In the entries below, find every line with the string "place" and copy it.

━━━━━ DATA UNDER STUDY ━━━━━

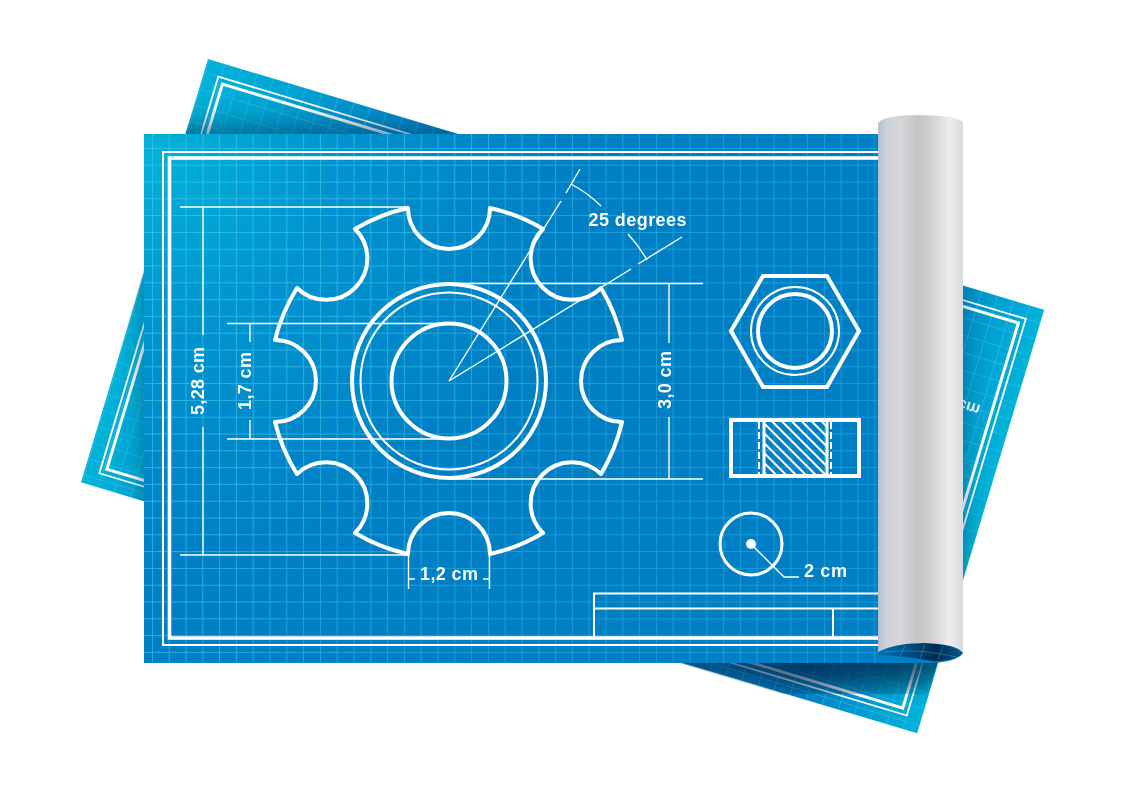
<!DOCTYPE html>
<html lang="en">
<head>
<meta charset="utf-8">
<title>Gear blueprint</title>
<style>
:root {
  --paper: #ffffff;
  --ink: #ffffff;
  --blue-light: #00b3d9;
  --blue-mid: #0093cf;
  --blue: #007fc5;
  --blue-dark: #00305a;
  --grid: #35bfe6;
}
html, body { margin: 0; background: var(--paper); overflow: hidden; }
svg { display: block; width: 1123px; height: 795px; }
.stop-light { stop-color: var(--blue-light); }
.stop-mid { stop-color: var(--blue-mid); }
.stop-blue { stop-color: var(--blue); }
.line { fill: none; stroke: var(--ink); }
.thin { stroke-width: 1.4; }
.medium { stroke-width: 2; }
.bold { stroke-width: 4; }
.grid-line { fill: none; stroke: var(--grid); stroke-width: 1; }
.label { font: bold 18px "Liberation Sans", "TeX Gyre Heros Cn", sans-serif; fill: var(--ink); text-anchor: middle; }
</style>
</head>
<body>
<svg viewBox="0 0 1123 795" role="img" aria-label="Blueprint sheets with a technical drawing of a gear and a nut">
  <defs>
    <radialGradient id="sheet-fill" gradientUnits="userSpaceOnUse" cx="150" cy="150" r="420">
      <stop offset="0" class="stop-light"/>
      <stop offset=".45" class="stop-mid"/>
      <stop offset="1" class="stop-blue"/>
    </radialGradient>
    <linearGradient id="back-fill" x1="0" y1="0" x2="1" y2="0">
      <stop offset="0" class="stop-light"/>
      <stop offset=".2" class="stop-mid"/>
      <stop offset=".5" class="stop-blue"/>
      <stop offset=".85" class="stop-blue"/>
      <stop offset="1" class="stop-light"/>
    </linearGradient>
    <linearGradient id="roll-fill" x1="0" y1="0" x2="1" y2="0">
      <stop offset="0" stop-color="#b4bed2"/>
      <stop offset=".1" stop-color="#cdd2da"/>
      <stop offset=".26" stop-color="#d6d7d9"/>
      <stop offset=".45" stop-color="#c5c6c8"/>
      <stop offset=".58" stop-color="#cacbcd"/>
      <stop offset=".84" stop-color="#ececed"/>
      <stop offset="1" stop-color="#d9dadb"/>
    </linearGradient>
    <linearGradient id="curl-fill" x1="0" y1="0" x2="1" y2="0">
      <stop offset="0" stop-color="#0072b4"/>
      <stop offset=".4" stop-color="#004a7d"/>
      <stop offset=".7" stop-color="#002a4c"/>
      <stop offset="1" stop-color="#0c5c93"/>
    </linearGradient>
    <linearGradient id="grid-fade" gradientUnits="userSpaceOnUse" x1="144" y1="134" x2="620" y2="420">
      <stop offset="0" stop-color="#fff" stop-opacity=".95"/>
      <stop offset="1" stop-color="#fff" stop-opacity=".48"/>
    </linearGradient>
    <mask id="grid-mask"><rect x="144" y="134" width="740" height="530" fill="url(#grid-fade)"/></mask>
    <pattern id="grid" width="16.8" height="16.8" patternUnits="userSpaceOnUse" patternTransform="translate(144 140)">
      <path class="grid-line" d="M8.4 0V16.8M0 8.4H16.8"/>
    </pattern>
    <pattern id="hatch" width="7" height="7" patternUnits="userSpaceOnUse" patternTransform="rotate(-45)">
      <path class="line medium" d="M3 0V7"/>
    </pattern>
    <filter id="shadow-blur" x="-10%" y="-10%" width="120%" height="120%"><feGaussianBlur stdDeviation="16"/></filter>
    <clipPath id="back-clip"><path d="M208 59L1044 310.500L916 734L79 482Z"/></clipPath>
    <clipPath id="front-clip"><rect x="144" y="134" width="735" height="529"/></clipPath>
  </defs>

  <g id="back-sheet">
    <g transform="translate(208 59) rotate(16.7)">
      <rect width="873" height="442" fill="url(#back-fill)"/>
      <rect width="873" height="442" fill="url(#grid)" opacity=".6"/>
      <rect class="line" stroke-width="1.8" x="15" y="14" width="843" height="414"/>
      <rect class="line" stroke-width="3" x="21" y="20" width="831" height="402"/>
    </g>
    <text class="label" style="font-size:16px" transform="translate(970 402) rotate(16.7) scale(1 -1)">cm</text>
    <g clip-path="url(#back-clip)">
      <rect x="150" y="130" width="805" height="541" fill="var(--blue-dark)" opacity=".72" filter="url(#shadow-blur)"/>
      <path d="M680 650H950L930 684L800 690Z" fill="#001f3d" opacity=".65" filter="url(#shadow-blur)"/>
    </g>
  </g>

  <g id="front-sheet">
    <path d="M144 134H890V643H963V653Q956 663 926 663H144Z" fill="url(#sheet-fill)"/>
    <rect x="144" y="134" width="735" height="529" fill="url(#grid)" mask="url(#grid-mask)"/>

    <g id="frame" clip-path="url(#front-clip)">
      <rect class="line medium" x="163" y="152" width="760" height="493"/>
      <rect class="line" stroke-width="3.600" x="169.500" y="158" width="760" height="480"/>
      <path class="line medium" d="M594 637V593.500H880M594 608.500H880M833 608V637"/>
    </g>

    <g id="gear">
      <path class="line bold" stroke-linejoin="round" d="M408 208A41 41 0 0 0 490 208A178 178 0 0 1 543 229A41 41 0 0 0 601 288A178 178 0 0 1 622 340A41 41 0 0 0 622 422A178 178 0 0 1 601 474A41 41 0 0 0 543 533A178 178 0 0 1 490 554A41 41 0 0 0 408 554A178 178 0 0 1 355 533A41 41 0 0 0 297 474A178 178 0 0 1 275 422A41 41 0 0 0 275 340A178 178 0 0 1 297 288A41 41 0 0 0 355 229A178 178 0 0 1 408 208Z"/>
      <circle class="line bold" cx="449" cy="381" r="97"/>
      <circle class="line medium" cx="449" cy="381" r="88.500"/>
      <circle class="line bold" cx="449" cy="381" r="57.500"/>
    </g>

    <g id="dimensions">
      <g class="line thin">
        <path d="M180 207H408M180 555H408M203 207V335M203 427V555"/>
        <path d="M227 323.500H449M227 439H449M250 323V342M250 420V439"/>
        <path d="M449 283.500H703M449 479H703M669 283V343M669 417V479"/>
        <path d="M408.500 555V589M489.500 555V589M408 579H415M483 579H490"/>
        <path d="M449 381L561 201M566 193L580 169M449 381L631 269M638 264L682 237"/>
        <path d="M571 184Q588 193 601 206M628 234Q639 246 647 260"/>
      </g>
      <text class="label" transform="translate(204 381) rotate(-90)" textLength="68">5,28 cm</text>
      <text class="label" transform="translate(251 381) rotate(-90)" textLength="58">1,7 cm</text>
      <text class="label" transform="translate(671 380) rotate(-90)" textLength="58">3,0 cm</text>
      <text class="label" x="449" y="580" textLength="58">1,2 cm</text>
      <text class="label" x="637.500" y="226" textLength="98">25 degrees</text>
    </g>

    <g id="nut-top">
      <path class="line bold" d="M763 276H827L859 331L827 387H763L731 331Z"/>
      <circle class="line bold" stroke-width="5" cx="795" cy="331" r="37"/>
      <path class="line medium" d="M795 375A44 44 0 1 1 839 331Q839 350 824 364Q812 375 795 375"/>
    </g>

    <g id="nut-side">
      <rect x="765" y="421" width="61" height="54" fill="url(#hatch)"/>
      <rect class="line bold" x="731" y="420" width="128" height="56"/>
      <path class="line" stroke-width="3" d="M764 420V476M827 420V476"/>
      <path class="line medium" stroke-dasharray="7 3" d="M759 422V476M831 422V476"/>
    </g>

    <g id="bore">
      <circle class="line" stroke-width="3" cx="751" cy="544" r="31"/>
      <circle cx="751" cy="544" r="5" fill="var(--ink)"/>
      <path class="line thin" d="M751 544L784 577H799"/>
      <text class="label" x="825.500" y="577" textLength="43">2 cm</text>
    </g>
  </g>

  <g id="roll">
    <path d="M878 652Q895 643 925 643Q957 645 963 653Q957 661 932 661Q900 655 878 655Z" fill="url(#curl-fill)"/>
    <path class="grid-line" opacity=".4" d="M884 652Q920 648 956 657M905 646L900 656M925 644L920 659M943 646L938 660"/>
    <path d="M878 123Q884 115 918 115Q955 115 963 122V653Q957 644 925 643Q895 643 878 652Z" fill="url(#roll-fill)"/>
  </g>
</svg>
</body>
</html>
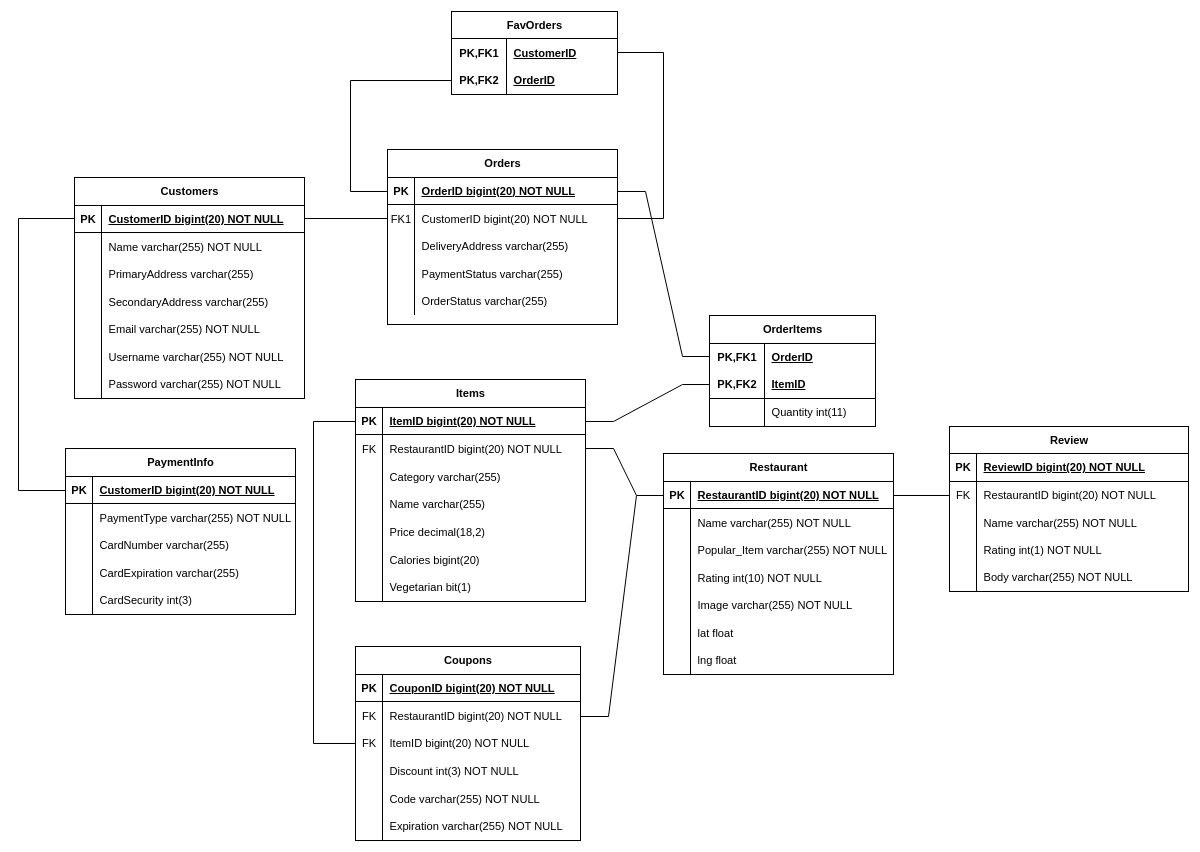
<!DOCTYPE html>
<html lang="en">
<head>
<meta charset="utf-8">
<title>Food ordering database schema</title>
<style>
:root {
  --paper: #fff;
  --ink: #000;
  --key-width: 27px;
}
* { box-sizing: border-box; margin: 0; padding: 0; }
html, body { width: 1200px; height: 852px; overflow: hidden; background: var(--paper); }
.schema {
  position: relative;
  width: 1200px;
  height: 852px;
  color: var(--ink);
  font: 11.1px "Liberation Sans", Arial, sans-serif;
  white-space: nowrap;
}
.relations { position: absolute; left: 0; top: 0; fill: none; stroke: var(--ink); }
.entity {
  position: absolute;
  display: grid;
  grid-auto-rows: 1fr;
  background: var(--paper);
  border: 1px solid var(--ink);
}
.entity h2 {
  display: grid;
  place-items: center;
  font-size: inherit;
  border-bottom: 1px solid var(--ink);
}
.row { display: grid; grid-template-columns: var(--key-width) 1fr; min-height: 0; }
.key { display: grid; place-items: center; border-right: 1px solid var(--ink); }
.column { display: flex; align-items: center; padding-left: 6.5px; }
.primary { font-weight: bold; }
.primary .column { text-decoration: underline; }
.last-key { border-bottom: 1px solid var(--ink); }
.composite { --key-width: 55px; }

#fav-orders { left: 451px; top: 11px; width: 167px; height: 84px; }
#orders { left: 387px; top: 149px; width: 231px; height: 176px; padding-bottom: 9px; }
#customers { left: 74px; top: 177px; width: 231px; height: 222px; }
#order-items { left: 709px; top: 315px; width: 167px; height: 112px; }
#items { left: 355px; top: 379px; width: 231px; height: 223px; }
#payment-info { left: 65px; top: 448px; width: 231px; height: 167px; }
#restaurant { left: 663px; top: 453px; width: 231px; height: 222px; }
#review { left: 949px; top: 426px; width: 240px; height: 166px; }
#coupons { left: 355px; top: 646px; width: 226px; height: 195px; }
</style>
</head>
<body>
<main class="schema">
  <svg class="relations" width="1200" height="852" viewBox="0 0 1200 852" aria-hidden="true">
    <g transform="translate(.5 .5)">
      <polyline points="617,52 663,52 663,218 617,218"/>
      <polyline points="451,80 350,80 350,191 387,191"/>
      <line x1="304" y1="218" x2="387" y2="218"/>
      <polyline points="74,218 18,218 18,490 65,490"/>
      <polyline points="617,191 645,191 682,356 709,356"/>
      <polyline points="585,421 613,421 682,384 709,384"/>
      <polyline points="585,448 613,448 636,495 663,495"/>
      <polyline points="580,716 608,716 636,495"/>
      <polyline points="355,421 313,421 313,743 355,743"/>
      <line x1="893" y1="495" x2="949" y2="495"/>
    </g>
  </svg>

  <section class="entity composite" id="fav-orders">
    <h2>FavOrders</h2>
    <div class="row primary"><span class="key">PK,FK1</span><span class="column">CustomerID</span></div>
    <div class="row primary"><span class="key">PK,FK2</span><span class="column">OrderID</span></div>
  </section>

  <section class="entity" id="orders">
    <h2>Orders</h2>
    <div class="row primary last-key"><span class="key">PK</span><span class="column">OrderID bigint(20) NOT NULL</span></div>
    <div class="row"><span class="key">FK1</span><span class="column">CustomerID bigint(20) NOT NULL</span></div>
    <div class="row"><span class="key"></span><span class="column">DeliveryAddress varchar(255)</span></div>
    <div class="row"><span class="key"></span><span class="column">PaymentStatus varchar(255)</span></div>
    <div class="row"><span class="key"></span><span class="column">OrderStatus varchar(255)</span></div>
  </section>

  <section class="entity" id="customers">
    <h2>Customers</h2>
    <div class="row primary last-key"><span class="key">PK</span><span class="column">CustomerID bigint(20) NOT NULL</span></div>
    <div class="row"><span class="key"></span><span class="column">Name varchar(255) NOT NULL</span></div>
    <div class="row"><span class="key"></span><span class="column">PrimaryAddress varchar(255)</span></div>
    <div class="row"><span class="key"></span><span class="column">SecondaryAddress varchar(255)</span></div>
    <div class="row"><span class="key"></span><span class="column">Email varchar(255) NOT NULL</span></div>
    <div class="row"><span class="key"></span><span class="column">Username varchar(255) NOT NULL</span></div>
    <div class="row"><span class="key"></span><span class="column">Password varchar(255) NOT NULL</span></div>
  </section>

  <section class="entity composite" id="order-items">
    <h2>OrderItems</h2>
    <div class="row primary"><span class="key">PK,FK1</span><span class="column">OrderID</span></div>
    <div class="row primary last-key"><span class="key">PK,FK2</span><span class="column">ItemID</span></div>
    <div class="row"><span class="key"></span><span class="column">Quantity int(11)</span></div>
  </section>

  <section class="entity" id="items">
    <h2>Items</h2>
    <div class="row primary last-key"><span class="key">PK</span><span class="column">ItemID bigint(20) NOT NULL</span></div>
    <div class="row"><span class="key">FK</span><span class="column">RestaurantID bigint(20) NOT NULL</span></div>
    <div class="row"><span class="key"></span><span class="column">Category varchar(255)</span></div>
    <div class="row"><span class="key"></span><span class="column">Name varchar(255)</span></div>
    <div class="row"><span class="key"></span><span class="column">Price decimal(18,2)</span></div>
    <div class="row"><span class="key"></span><span class="column">Calories bigint(20)</span></div>
    <div class="row"><span class="key"></span><span class="column">Vegetarian bit(1)</span></div>
  </section>

  <section class="entity" id="payment-info">
    <h2>PaymentInfo</h2>
    <div class="row primary last-key"><span class="key">PK</span><span class="column">CustomerID bigint(20) NOT NULL</span></div>
    <div class="row"><span class="key"></span><span class="column">PaymentType varchar(255) NOT NULL</span></div>
    <div class="row"><span class="key"></span><span class="column">CardNumber varchar(255)</span></div>
    <div class="row"><span class="key"></span><span class="column">CardExpiration varchar(255)</span></div>
    <div class="row"><span class="key"></span><span class="column">CardSecurity int(3)</span></div>
  </section>

  <section class="entity" id="restaurant">
    <h2>Restaurant</h2>
    <div class="row primary last-key"><span class="key">PK</span><span class="column">RestaurantID bigint(20) NOT NULL</span></div>
    <div class="row"><span class="key"></span><span class="column">Name varchar(255) NOT NULL</span></div>
    <div class="row"><span class="key"></span><span class="column">Popular_Item varchar(255) NOT NULL</span></div>
    <div class="row"><span class="key"></span><span class="column">Rating int(10) NOT NULL</span></div>
    <div class="row"><span class="key"></span><span class="column">Image varchar(255) NOT NULL</span></div>
    <div class="row"><span class="key"></span><span class="column">lat float</span></div>
    <div class="row"><span class="key"></span><span class="column">lng float</span></div>
  </section>

  <section class="entity" id="review">
    <h2>Review</h2>
    <div class="row primary last-key"><span class="key">PK</span><span class="column">ReviewID bigint(20) NOT NULL</span></div>
    <div class="row"><span class="key">FK</span><span class="column">RestaurantID bigint(20) NOT NULL</span></div>
    <div class="row"><span class="key"></span><span class="column">Name varchar(255) NOT NULL</span></div>
    <div class="row"><span class="key"></span><span class="column">Rating int(1) NOT NULL</span></div>
    <div class="row"><span class="key"></span><span class="column">Body varchar(255) NOT NULL</span></div>
  </section>

  <section class="entity" id="coupons">
    <h2>Coupons</h2>
    <div class="row primary last-key"><span class="key">PK</span><span class="column">CouponID bigint(20) NOT NULL</span></div>
    <div class="row"><span class="key">FK</span><span class="column">RestaurantID bigint(20) NOT NULL</span></div>
    <div class="row"><span class="key">FK</span><span class="column">ItemID bigint(20) NOT NULL</span></div>
    <div class="row"><span class="key"></span><span class="column">Discount int(3) NOT NULL</span></div>
    <div class="row"><span class="key"></span><span class="column">Code varchar(255) NOT NULL</span></div>
    <div class="row"><span class="key"></span><span class="column">Expiration varchar(255) NOT NULL</span></div>
  </section>
</main>
</body>
</html>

━━━━━

▸ **ANSWER SECTION**
  place-items: center;
.key { display: grid; place-items: center; border-right: 1px solid var(--ink); }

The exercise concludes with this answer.